| Data for this task |
-- Opening Marker --

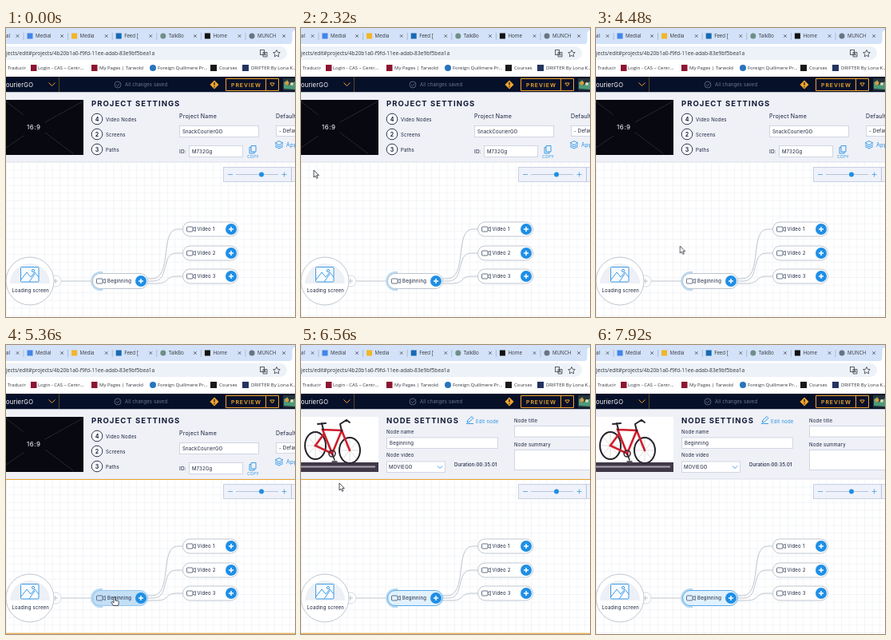
These frames come from a looping animation (362 by 362 pixels, 8 s). An HTML page:

```html
<!DOCTYPE html>
<html lang="en">
<head>
<meta charset="utf-8">
<title>Project editor</title>
<style>
  html, body { margin: 0; width: 100%; height: 100%; overflow: hidden; background: #fff; }
  svg { display: block; width: 100vw; height: 100vh; }
  text { font: 6px Inter, sans-serif; letter-spacing: .2px; fill: #18213c; }
  .chrome text { font: 6px "Open Sans", "Noto Sans", sans-serif; letter-spacing: 0; fill: #30343b; }
  .chrome .url { font-size: 6.65px; }
  .chrome .tab { font-size: 6.2px; }
  text.title { font-size: 9.5px; font-weight: 700; letter-spacing: 1.05px; fill: #111a36; }
  text.label { font-size: 7px; }
  .field { fill: #fff; stroke: #c9cedb; stroke-width: .8; }
  .wire { fill: none; stroke: #b7bfca; stroke-width: .9; }
  .blue { fill: none; stroke: #3b9be6; stroke-width: 1; stroke-linejoin: round; }
  .orange { fill: none; stroke: #efa32c; stroke-width: 1; }
</style>
</head>
<body>
<svg viewBox="0 0 362 362" preserveAspectRatio="none">
  <defs>
    <pattern id="grid" width="9.6" height="9.6" patternUnits="userSpaceOnUse" y="168">
      <path d="M0 .5H9.6M.5 0V9.6" stroke="#eff1f4" stroke-width=".8" fill="none"/>
    </pattern>
    <g id="camera" fill="none" stroke="#56627a" stroke-width=".9" stroke-linejoin="round">
      <rect x="-5.5" y="-3" width="7.5" height="6" rx="1"/>
      <path d="M2-.8L5.3-2.7V2.7L2 .8"/>
    </g>
    <g id="add">
      <circle r="7" fill="#1f8fe6"/>
      <path d="M-3 0H3M0-3V3" stroke="#fff" stroke-width="1.5"/>
    </g>
  </defs>

  <g class="chrome">
    <rect width="362" height="24" fill="#d3e2f8"/>
    <path d="M356 20Q358.500 19 358.500 15V7Q359 3 362 3V20Z" fill="#fff"/>
    <rect y="20" width="362" height="41" fill="#fff"/>
    <rect x="-12" y="23" width="364" height="17" rx="8.500" fill="#edf1f8"/>
    <text class="url" x="0" y="34.300">jects/edit#projects/4b20b1a0-f9fd-11ee-adab-83e9bf5bea1a</text>
    <g fill="none" stroke="#4c5059" stroke-width=".9">
      <rect x="318.500" y="27.500" width="5" height="6"/>
      <path d="M322 30.500H327V36H322Z M323.500 34.500L324.600 31.700L325.700 34.500"/>
      <path d="M339 27.500l1.300 2.800 3 .4-2.200 2.100.6 3.100-2.700-1.500-2.700 1.500.6-3.100-2.200-2.100 3-.4z"/>
    </g>
    <g id="tabs"></g>
    <text x="2" y="52.200">Traducir</text>
    <rect x="31" y="46" width="7.500" height="8" fill="#8c1531"/>
    <text x="40" y="52.200">Login - CAS – Centr...</text>
    <rect x="107" y="46" width="7.500" height="8" fill="#8c1531"/>
    <text x="117" y="52.200">My Pages | Tarwold</text>
    <circle cx="184" cy="50" r="4" fill="#2874bd"/>
    <text x="190" y="52.200">Foreign Quillmere Pr...</text>
    <rect x="256" y="46" width="8" height="8" fill="#191919"/>
    <text x="267" y="52.200">Courses</text>
    <rect x="296" y="46" width="8" height="8" fill="#23345f"/>
    <text x="307" y="52.200">DRIFTER By Lona K...</text>
  </g>

  <rect y="61" width="362" height="19.500" fill="#071029"/>
  <text x="0" y="73.800" style="font-size:7.600px;fill:#fff">ourierGO</text>
  <path class="orange" d="M53.500 68.500L57.500 72.500L61.500 68.500"/>
  <path d="M66.500 61V80" stroke="#6d5427" stroke-width=".8"/>
  <g fill="none" stroke="#697289" stroke-width=".8">
    <circle cx="140" cy="71" r="4"/><path d="M138 71L139.600 72.700L142.300 69.500"/>
  </g>
  <text x="149" y="73" style="font-size:5.800px;fill:#737b90">All changes saved</text>
  <path d="M261 65.500L266.500 71L261 76.500L255.500 71Z" fill="#f3a52c"/>
  <path d="M261 68V71.700M261 73V74.200" stroke="#071029" stroke-width="1.200"/>
  <path class="orange" d="M275.500 63.500H341.500V78.500H275.500ZM325.500 63.500V78.500M330.800 69H336.200L333.500 73Z" stroke-width=".9"/>
  <text x="282" y="73.500" style="font-size:6.800px;font-weight:600;letter-spacing:1px;fill:#f6a92f">PREVIEW</text>
  <rect x="347" y="63" width="15" height="15.500" fill="#24323b"/>
  <path d="M348 76V68L353 65V72L362 67V77Z" fill="#4c9a78"/>
  <circle cx="352" cy="69" r="2.500" fill="#d79a3d"/><circle cx="358" cy="70" r="2" fill="#ddd8bb"/>

  <rect y="80.500" width="362" height="87.500" fill="#eff1f7"/>
  <g id="project">
    <rect y="90" width="97" height="69" fill="#070810"/>
    <path d="M0 92L22 109M49 131L85 158M96 92L49 118M22 135L0 150" stroke="#5d6069" stroke-width=".6" stroke-dasharray="1.500 1"/>
    <text x="26" y="127" style="font-size:8px;letter-spacing:.5px;fill:#fff">16:9</text>
    <text class="title" x="107" y="98">PROJECT SETTINGS</text>
    <g id="counts"></g>
    <text class="label" x="217" y="113">Project Name</text>
    <rect class="field" x="217.500" y="122.500" width="99" height="14"/>
    <text x="221" y="131.700">SnackCourierGO</text>
    <text class="label" x="217" y="157" style="font-size:6.500px">ID:</text>
    <rect class="field" x="229.500" y="147.500" width="67" height="14"/>
    <text x="233" y="157">M732Gg</text>
    <path class="blue" d="M307 147.500H313V155H307ZM307 149.500H305V157H311V155"/>
    <text x="302" y="162.500" style="font-size:5px;fill:#2b91e2">COPY</text>
    <text class="label" x="338" y="113">Default</text>
    <rect class="field" x="338.500" y="122.500" width="30" height="13"/>
    <text x="342" y="131">- Default</text>
    <path class="blue" d="M342 141.500L347 144L342 146.500L337 144ZM337 146.300L342 148.800L347 146.300M337 148.500L342 151L347 148.500"/>
    <text class="label" x="351" y="148.700" style="fill:#2b91e2">Apply</text>
  </g>

  <g id="node" opacity="0">
    <rect y="90" width="97" height="69" fill="#fff"/>
    <g fill="none" stroke-linecap="round">
      <g stroke="#242329" stroke-width="2">
        <ellipse cx="18" cy="126" rx="13" ry="17"/><ellipse cx="61" cy="132" rx="13" ry="16"/>
      </g>
      <g stroke="#aaa6a8" stroke-width=".4">
        <path d="M18 110V142M6 126H30M9 115L27 137M27 115L9 137M61 117V147M49 132H73M52 121L70 143M70 121L52 143"/>
      </g>
      <path d="M27 106L51 107L39 136ZM27 106L39 136L18 126L29 111M51 107L61 132" stroke="#cf1e2d" stroke-width="2.600"/>
      <path d="M21 99L31 98M26 98L28 106M49 99L51 108M49 99L57 94L61 97" stroke="#26242a" stroke-width="2"/>
      <circle cx="39" cy="136" r="4" stroke="#333038" stroke-width="1.600"/>
      <path d="M39 136L42 144M39 146H45" stroke="#26242a" stroke-width="1.500"/>
    </g>
    <rect y="147" width="97" height="12" fill="#30283a" opacity=".92"/>
    <path d="M0 152.500H93" stroke="#aaa6ae" stroke-width="2"/>
    <text class="title" x="107" y="98">NODE SETTINGS</text>
    <path class="blue" d="M208 97L209 94L214 89.500L216 91.500L211 96.200ZM207 98.500H216"/>
    <text x="219" y="97.700" style="fill:#2b91e2">Edit node</text>
    <text x="107" y="110.500">Node name</text>
    <rect class="field" x="107.500" y="116" width="139" height="13.500"/>
    <text x="111" y="125">Beginning</text>
    <text x="107" y="140">Node video</text>
    <rect class="field" x="107.500" y="146" width="73" height="13.500"/>
    <text x="110" y="155">MOVIEGO</text>
    <path class="blue" d="M171 151.500L174 154.500L177 151.500"/>
    <text x="192" y="152.200" style="font-size:5.900px;font-weight:500">Duration:00:35.01</text>
    <text x="267" y="96.500">Node title</text>
    <rect class="field" x="267.500" y="101.500" width="100" height="13.500"/>
    <text x="267" y="126.500">Node summary</text>
    <rect class="field" x="267.500" y="131.500" width="100" height="25"/>
  </g>

  <rect y="168" width="362" height="194" fill="#fff"/>
  <rect y="168" width="362" height="194" fill="url(#grid)"/>
  <path d="M0 167.700H362" stroke="#dfe3ec" stroke-width=".7"/>

  <rect x="272.500" y="174.500" width="92" height="18" fill="#eff2fa" stroke="#c3cde1" stroke-width=".9"/>
  <path d="M357.500 174.500V192.500M288 183.500H341" stroke="#b1bfd8" stroke-width=".9"/>
  <path d="M278 183.500H284M345.500 183.500H351.500M348.500 180.500V186.500" stroke="#5aa5e2" stroke-width=".9"/>
  <circle cx="320" cy="183.500" r="3" fill="#1f8fe6"/>

  <path class="wire" d="M60 317H108M177 314H183C209 314 192 252 215 252H221M177 317H185C205 317 194 282 213 282H221M177 320H190C204 320 200 311 213 311H221"/>
  <circle cx="62" cy="317" r="7" fill="#fff" stroke="#d0d5dd" stroke-width=".9"/>
  <path d="M59 317H65M62 314V320" stroke="#b7bfca" stroke-width=".9"/>
  <circle cx="30" cy="317" r="30" fill="#fff" stroke="#b7c0cb" stroke-width=".9"/>
  <path d="M5 320A25 25 0 0 1 55 320Z" fill="#edf0f6"/>
  <g class="blue">
    <rect x="18.500" y="299.500" width="22.500" height="18.500" rx="1" fill="#f8fbff"/>
    <path d="M19 315L26 306L31 312L36 306L41 312M29 318L36 308"/><circle cx="34" cy="304" r="1.600"/>
  </g>
  <text x="7.500" y="331">Loading screen</text>

  <g id="videos"></g>
  <path d="M121 306.800A10.500 10.500 0 1 0 121 327.200" fill="none" stroke="#b9daf2" stroke-width="3.500"/>
  <rect id="pill" x="108.500" y="307.500" width="69" height="19" rx="9.500" stroke-width=".9"/>
  <use href="#camera" x="119" y="317"/>
  <text x="127" y="319">Beginning</text>
  <use href="#add" x="169" y="317"/>

  <path id="focus" class="orange" d="M0 168.500H362M0 361.300H362" opacity="0"/>

  <g id="cursor" opacity="0">
    <path id="arrow" d="M0 0V9L2 7.200L3.500 10.300L5 9.600L3.600 6.600H6.300Z" fill="#fff" stroke="#22242b" stroke-width=".8"/>
    <path id="hand" opacity="0" d="M-1 0Q0-1.200 1 0V4L4.500 4.700Q5.500 5 5.300 6.500L4.500 10.500H-1.500L-4 6.500Q-3.500 5-2.200 5.800L-1 7Z" fill="#fff" stroke="#22242b" stroke-width=".8"/>
  </g>
</svg>

<script>
const LOOP = 8000, STEP = 80;
const $ = id => document.getElementById(id);

const tabs = [
  ["Medial", "#4285e8"], ["Media", "#f3b526"], ["Feed [", "#1769b4"],
  ["TalkBo", "#6f8f87"], ["Home", "#111"], ["MUNCH", "#697482"]
];
$("tabs").innerHTML = `<text class="tab" x="0" y="12.300">al</text>` +
  [0, 1, 2, 3, 4, 5, 6].map(i => {
    const x = 14.5 + i * 55.6;
    return `<path d="M${x - 1.8} 8.200l3.600 3.600m0-3.600l-3.600 3.600" stroke="#444a54" stroke-width=".8"/>` +
      (i < 6 ? `<path d="M${x + 7.5} 6v9" stroke="#9bacca" stroke-width=".7"/>` : "");
  }).join("") +
  tabs.map(([name, color], i) => {
    const x = 26.5 + i * 55.6;
    const icon = i === 3 || i === 5
      ? `<circle cx="${x + 3.5}" cy="10" r="3.500" fill="${color}"/>`
      : `<rect x="${x}" y="6.500" width="7" height="7" fill="${color}"/>`;
    return icon + `<text class="tab" x="${x + 10.5}" y="12.300">${name}</text>`;
  }).join("");

$("counts").innerHTML = [[4, "Video Nodes"], [2, "Screens"], [3, "Paths"]].map(([n, name], i) => {
  const y = 114 + i * 19;
  return `<circle cx="114" cy="${y}" r="6.800" fill="#fff" stroke="#17203b" stroke-width=".9"/>
    <text x="114.100" y="${y + 2.6}" text-anchor="middle" style="font-size:7px;font-weight:700">${n}</text>
    <text x="125" y="${y + 2.5}">${name}</text>`;
}).join("");

$("videos").innerHTML = [252, 282, 311].map((y, i) =>
  `<rect x="221.500" y="${y - 9}" width="69" height="18" rx="9" fill="#fff" stroke="#b7c0cb" stroke-width=".9"/>
   <use href="#camera" x="232" y="${y}"/>
   <text x="239.500" y="${y + 2}">Video ${i + 1}</text>
   <use href="#add" x="282" y="${y}"/>`).join("");

// Each row is [time, value]; the first value holds from 0, the last until the loop ends.
function play(id, prop, rows, moving = false) {
  const all = [[0, rows[0][1]], ...rows, [LOOP, rows.at(-1)[1]]];
  const frames = all.map(([time, value], i) => {
    const span = all[i + 1] ? all[i + 1][0] - time : 0;
    const easing = moving && span ? `steps(${Math.max(1, Math.round(span / STEP))}, end)` : "step-end";
    return { offset: time / LOOP, [prop]: value, easing };
  });
  $(id).animate(frames, { duration: LOOP, iterations: Infinity });
}
const show = (id, from, to) => play(id, "opacity", [[0, 0], [from, 1], [to, 0]]);

const path = [
  [2160, 15, 176], [2320, 16, 178], [2640, 25, 186], [2800, 25, 186],
  [3440, 72, 227], [3680, 72, 227], [4400, 101, 267], [5040, 136, 316],
  [5520, 136, 316], [6160, 76, 213], [6560, 48, 173], [6800, 48, 173], [7120, 8, 170]
];
play("cursor", "transform", path.map(([t, x, y]) => [t, `translate(${x}px, ${y}px)`]), true);
show("cursor", 2160, 7120);
show("hand", 4960, 5680);
play("arrow", "opacity", [[0, 1], [4960, 0], [5680, 1]]);

show("focus", 5360, 7520);
play("project", "opacity", [[0, 1], [5600, 0]]);
play("node", "opacity", [[0, 0], [5600, 1]]);
play("pill", "fill", [[0, "#fff"], [4960, "#c3dff5"], [5680, "#e1f1fd"]]);
play("pill", "stroke", [[0, "#b7c0cb"], [4960, "#8fc3ec"], [5680, "#4ba3e8"]]);
</script>
</body>
</html>
```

-- Closing Marker --

| Exercise description |
Where does the word "wire" appear in the records above? Return every line that holds it.

| Exercise solution |
  .wire { fill: none; stroke: #b7bfca; stroke-width: .9; }
  <path class="wire" d="M60 317H108M177 314H183C209 314 192 252 215 252H221M177 317H185C205 317 194 282 213 282H221M177 320H190C204 320 200 311 213 311H221"/>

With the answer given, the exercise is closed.